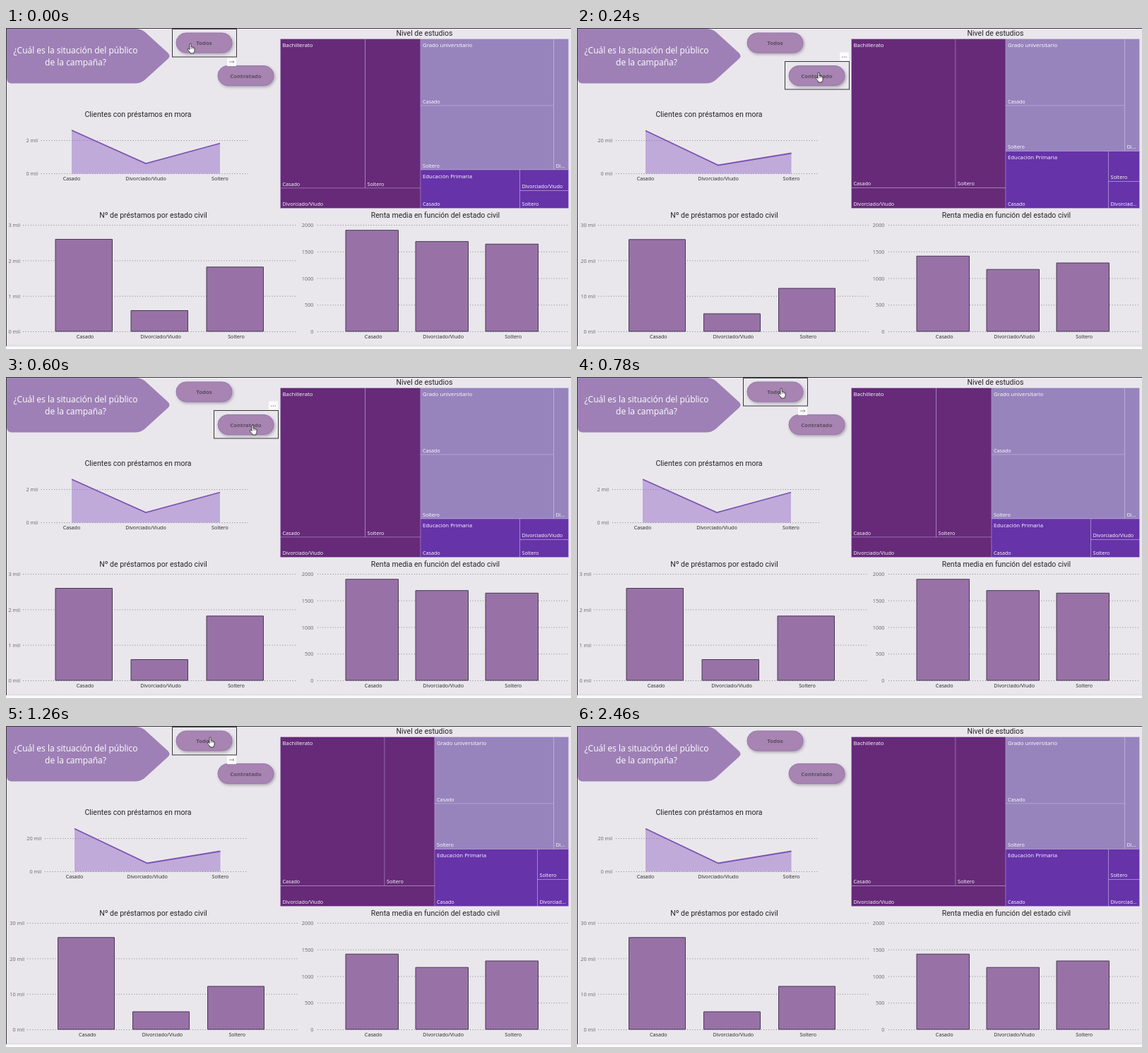
An HTML page with a canvas that plays this animation: 800 by 455 pixels, repeating every 2.76 s.

```html
<!DOCTYPE html>
<html lang="es">
<head>
<meta charset="utf-8">
<title>Situación del público</title>
<style>
html, body { margin: 0; width: 100%; height: 100%; overflow: hidden; background: #e9e7ec; }
canvas { display: block; width: 800px; height: 455px; }
</style>
</head>
<body>
<canvas id="stage" width="800" height="455"></canvas>
<script>
const ctx = document.getElementById('stage').getContext('2d');
const LOOP = 2760;
const SANS = '"Open Sans", "Noto Sans", sans-serif';
const TITLE = '10.5px Roboto, sans-serif';
const LABEL = '7.2px ' + SANS;
const NAMES = ['Casado', 'Divorciado/Viudo', 'Soltero'];
const PLUM = '#662a79', LILAC = '#9784bd', VIOLET = '#6633a9';

// Data for the two filters: only contracted clients, or everybody.
const contracted = {
  unit: 1,
  area: { x0: 50, x1: 345, points: [[93, 145], [198, 192], [303, 163.5]] },
  loans: { x0: 24, x1: 411, first: 70, step: 107, width: 80.5, tops: [299.5, 400.5, 338.8] },
  income: [286.7, 302.7, 306.3],
  tree: { split: 587, single: 508.5, base: 227, primary: 201, side: 727.5, cut: 230.5,
          small: ['Divorciado/Viudo', 'Soltero'] }
};
const everyone = {
  unit: 10,
  area: { x0: 55, x1: 343, points: [[97, 145.5], [200, 194.5], [303.5, 177.5]] },
  loans: { x0: 30, x1: 413, first: 73.5, step: 106, width: 80, tops: [299.8, 405, 369] },
  income: [323.3, 342.2, 333],
  tree: { split: 607, single: 536, base: 226.5, primary: 174.5, side: 752.5, cut: 217.5,
          small: ['Soltero', 'Divorciad...'] }
};

const buttons = [
  { text: 'Todos', x: 241, y: 7, menu: [313, 42], arrow: true },
  { text: 'Contratado', x: 300, y: 53.5, menu: [372, 34.5], arrow: false }
];

// Pointer: time, x, y, shape, hovered button.
const pointer = [
  [0, 260, 22, 'hand', 0],
  [60, 319, 43, 'arrow', 0],
  [120, 327, 51, 'arrow', 1],
  [180, 334, 57, 'hand', 1],
  [240, 341, 63, 'hand', 1],
  [300, 346, 67, 'hand', 1],
  [360, 348, 68, 'hand', 1],
  [660, 338, 60, 'hand', 1],
  [720, 308, 31, 'hand', 0],
  [780, 288, 16, 'hand', 0],
  [1620, 290, 11, 'hand', 0],
  [1680, 293, 3, 'arrow', 0],
  [1740, 0, 0, 'none', 0],
  [1860, 0, 0, 'none', -1]
];

function text(str, x, y, font, color, align = 'left') {
  ctx.font = font;
  ctx.fillStyle = color;
  ctx.textAlign = align;
  ctx.fillText(str, x, y);
}

function line(points, color, width = 1, dash = []) {
  ctx.beginPath();
  points.forEach(([x, y]) => ctx.lineTo(x, y));
  ctx.strokeStyle = color;
  ctx.lineWidth = width;
  ctx.setLineDash(dash);
  ctx.stroke();
  ctx.setLineDash([]);
}

function box(x, y, w, h, fill) {
  ctx.fillStyle = fill;
  ctx.fillRect(x, y, w, h);
}

function grid(x0, x1, y, label, labelX) {
  line([[x0, y], [x1, y]], '#858389', 1, [1, 2.6]);
  text(label, labelX, y + 2.6, '7.3px ' + SANS, '#68666b', 'right');
}

function category(name, x, y) {
  text(name, x, y, LABEL, '#252423', 'center');
}

function bar(x, top, width) {
  ctx.fillStyle = '#9872a6';
  ctx.strokeStyle = '#493754';
  ctx.lineWidth = 1;
  ctx.beginPath();
  ctx.rect(x, top, width, 430 - top);
  ctx.fill();
  ctx.stroke();
}

function backdrop() {
  box(0, 0, 800, 455, '#e9e7ec');
  const fade = ctx.createLinearGradient(0, 448, 0, 455);
  fade.addColorStop(0, '#e9e7ec');
  fade.addColorStop(0.35, '#e0dee3');
  fade.addColorStop(0.6, '#f8f7f9');
  fade.addColorStop(1, '#ffffff');
  box(0, 448, 800, 7, fade);
  box(0, 0, 800, 1, '#3b393e');
  box(0, 0, 1, 451, '#3b393e');
}

function banner() {
  ctx.beginPath();
  ctx.moveTo(1, 1);
  ctx.lineTo(183, 1);
  ctx.quadraticCurveTo(190, 1, 196, 5);
  ctx.lineTo(229, 35);
  ctx.quadraticCurveTo(234, 39.5, 229, 44);
  ctx.lineTo(196, 74);
  ctx.quadraticCurveTo(190, 78.5, 183, 78.5);
  ctx.lineTo(7, 78.5);
  ctx.quadraticCurveTo(1, 78, 1, 71);
  ctx.closePath();
  ctx.fillStyle = '#9e80b6';
  ctx.fill();
  const font = '12px ' + SANS;
  text('¿Cuál es la situación del público', 98.5, 36, font, '#fff', 'center');
  text('de la campaña?', 98.5, 52.5, font, '#fff', 'center');
}

function button({ text: label, x, y }) {
  ctx.save();
  ctx.shadowColor = 'rgba(70,50,80,.45)';
  ctx.shadowBlur = 4;
  ctx.shadowOffsetX = 1.5;
  ctx.shadowOffsetY = 2;
  ctx.beginPath();
  ctx.roundRect(x, y, 79, 28, 14);
  ctx.fillStyle = '#a784b2';
  ctx.fill();
  ctx.restore();
  ctx.strokeStyle = '#9878ae';
  ctx.lineWidth = 1;
  ctx.stroke();
  text(label, x + 39.5, y + 17.2, 'bold 7.8px ' + SANS, '#5c4b60', 'center');
}

function focus({ x, y, menu: [mx, my], arrow }) {
  ctx.strokeStyle = '#39373b';
  ctx.lineWidth = 1;
  ctx.strokeRect(Math.floor(x) - 5.5, Math.floor(y) - 5.5, 91, 39.5);
  box(mx, my, 13, 12, '#fbfafc');
  const cy = my + 6;
  if (arrow) {
    line([[mx + 3, cy], [mx + 10, cy]], '#858388', 0.9);
    line([[mx + 8, cy - 1.6], [mx + 10, cy], [mx + 8, cy + 1.6]], '#858388', 0.8);
  } else {
    for (let i = 0; i < 3; i++) box(mx + 3.2 + i * 2.7, cy, 1.2, 1.2, '#77757a');
  }
}

function areaChart({ x0, x1, points }, unit) {
  text('Clientes con préstamos en mora', 187, 125.5, TITLE, '#252423', 'center');
  grid(x0, x1, 159.5, 2 * unit + ' mil', x0 - 5);
  grid(x0, x1, 206.5, '0 mil', x0 - 5);
  ctx.beginPath();
  points.forEach(([x, y]) => ctx.lineTo(x, y));
  ctx.lineTo(points[2][0], 206.5);
  ctx.lineTo(points[0][0], 206.5);
  ctx.fillStyle = 'rgba(151,110,202,.5)';
  ctx.fill();
  line(points, '#7c53b1', 1.8);
  points.forEach(([x], i) => category(NAMES[i], x, 216));
}

function loanChart({ x0, x1, first, step, width, tops }, unit) {
  text('Nº de préstamos por estado civil', 208.5, 269, TITLE, '#252423', 'center');
  for (let i = 0; i < 4; i++) grid(x0, x1, 430.5 - i * 50.3, (i && i * unit) + ' mil', x0 - 4);
  tops.forEach((top, i) => {
    const x = first + i * step;
    bar(x, top, width);
    category(NAMES[i], x + width / 2 + 1.8, 439.6);
  });
}

function incomeChart(tops) {
  text('Renta media en función del estado civil', 608, 269, TITLE, '#252423', 'center');
  for (let i = 0; i < 5; i++) grid(441, 796, 430.5 - i * 37.75, String(i * 500), 435.5);
  tops.forEach((top, i) => {
    const x = 481 + i * 99;
    bar(x, top, 74.5);
    category(NAMES[i], x + 39.2, 439.6);
  });
}

function cell(x0, y0, x1, y1, fill, name) {
  box(x0, y0, x1 - x0, y1 - y0, fill);
  ctx.strokeStyle = 'rgba(225,205,245,.32)';
  ctx.lineWidth = 0.9;
  ctx.strokeRect(x0, y0, x1 - x0, y1 - y0);
  text(name, x0 + 3, y1 - 3.2, LABEL, '#fff');
}

function treemap({ split, single, base, primary, side, cut, small }) {
  const L = 388.5, T = 15.5, R = 796.5, B = 255.5;
  text('Nivel de estudios', 592.5, 11, TITLE, '#252423', 'center');
  cell(L, T, single, base, PLUM, 'Casado');
  cell(single, T, split, base, PLUM, 'Soltero');
  cell(L, base, split, B, PLUM, 'Divorciado/Viudo');
  cell(split, T, 775.5, 110, LILAC, 'Casado');
  cell(split, 110, 775.5, primary, LILAC, 'Soltero');
  cell(775.5, T, R, primary, LILAC, 'Di...');
  cell(split, primary, side, B, VIOLET, 'Casado');
  cell(side, primary, R, cut, VIOLET, small[0]);
  cell(side, cut, R, B, VIOLET, small[1]);
  const font = '7.8px ' + SANS;
  text('Bachillerato', L + 3, 27, font, '#fff');
  text('Grado universitario', split + 3, 27, font, '#fff');
  text('Educación Primaria', split + 3, primary + 11.7, font, '#fff');
}

const shapes = {
  arrow: new Path2D('M0 0V11L2.6 8.7L4.4 12.6L6.2 11.8L4.5 8H8Z'),
  hand: new Path2D('M0 1.2Q.1 0 1.1 0Q2.2 0 2.2 1.2V5Q3.4 4.4 4 5.4Q5.2 4.8 5.7 5.9Q7 5.6 7.1 7V10Q7 11.6 6 12.6V14H.8V12.7Q-1.2 10.8-2.7 8.4Q-2.9 7.3-1.9 7.1Q-1 7.1 0 8.6Z')
};

function cursor(x, y, shape) {
  if (!shapes[shape]) return;
  ctx.save();
  ctx.translate(x, y);
  ctx.fillStyle = '#fff';
  ctx.strokeStyle = '#29272b';
  ctx.lineWidth = 0.9;
  ctx.lineJoin = 'round';
  ctx.fill(shapes[shape]);
  ctx.stroke(shapes[shape]);
  if (shape === 'hand') {
    for (let i = 0; i < 3; i++) line([[2.2 + i * 1.7, 5.5], [2.2 + i * 1.7, 8]], '#55525a', 0.6);
  }
  ctx.restore();
}

function draw(t) {
  const filtered = t < 60 || (t >= 600 && t < 1080);
  const data = filtered ? contracted : everyone;
  const [, x, y, shape, hovered] = pointer.findLast(p => p[0] <= t);
  backdrop();
  banner();
  treemap(data.tree);
  areaChart(data.area, data.unit);
  loanChart(data.loans, data.unit);
  incomeChart(data.income);
  buttons.forEach(button);
  if (hovered >= 0) focus(buttons[hovered]);
  cursor(x, y, shape);
}

const start = performance.now();
function tick() {
  draw((performance.now() - start) % LOOP);
  requestAnimationFrame(tick);
}
tick();
</script>
</body>
</html>
```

——————

Exercise aim
Within the preceding material, tally each line that holds the word "fillStyle". Write down only the total.

Problem solution
7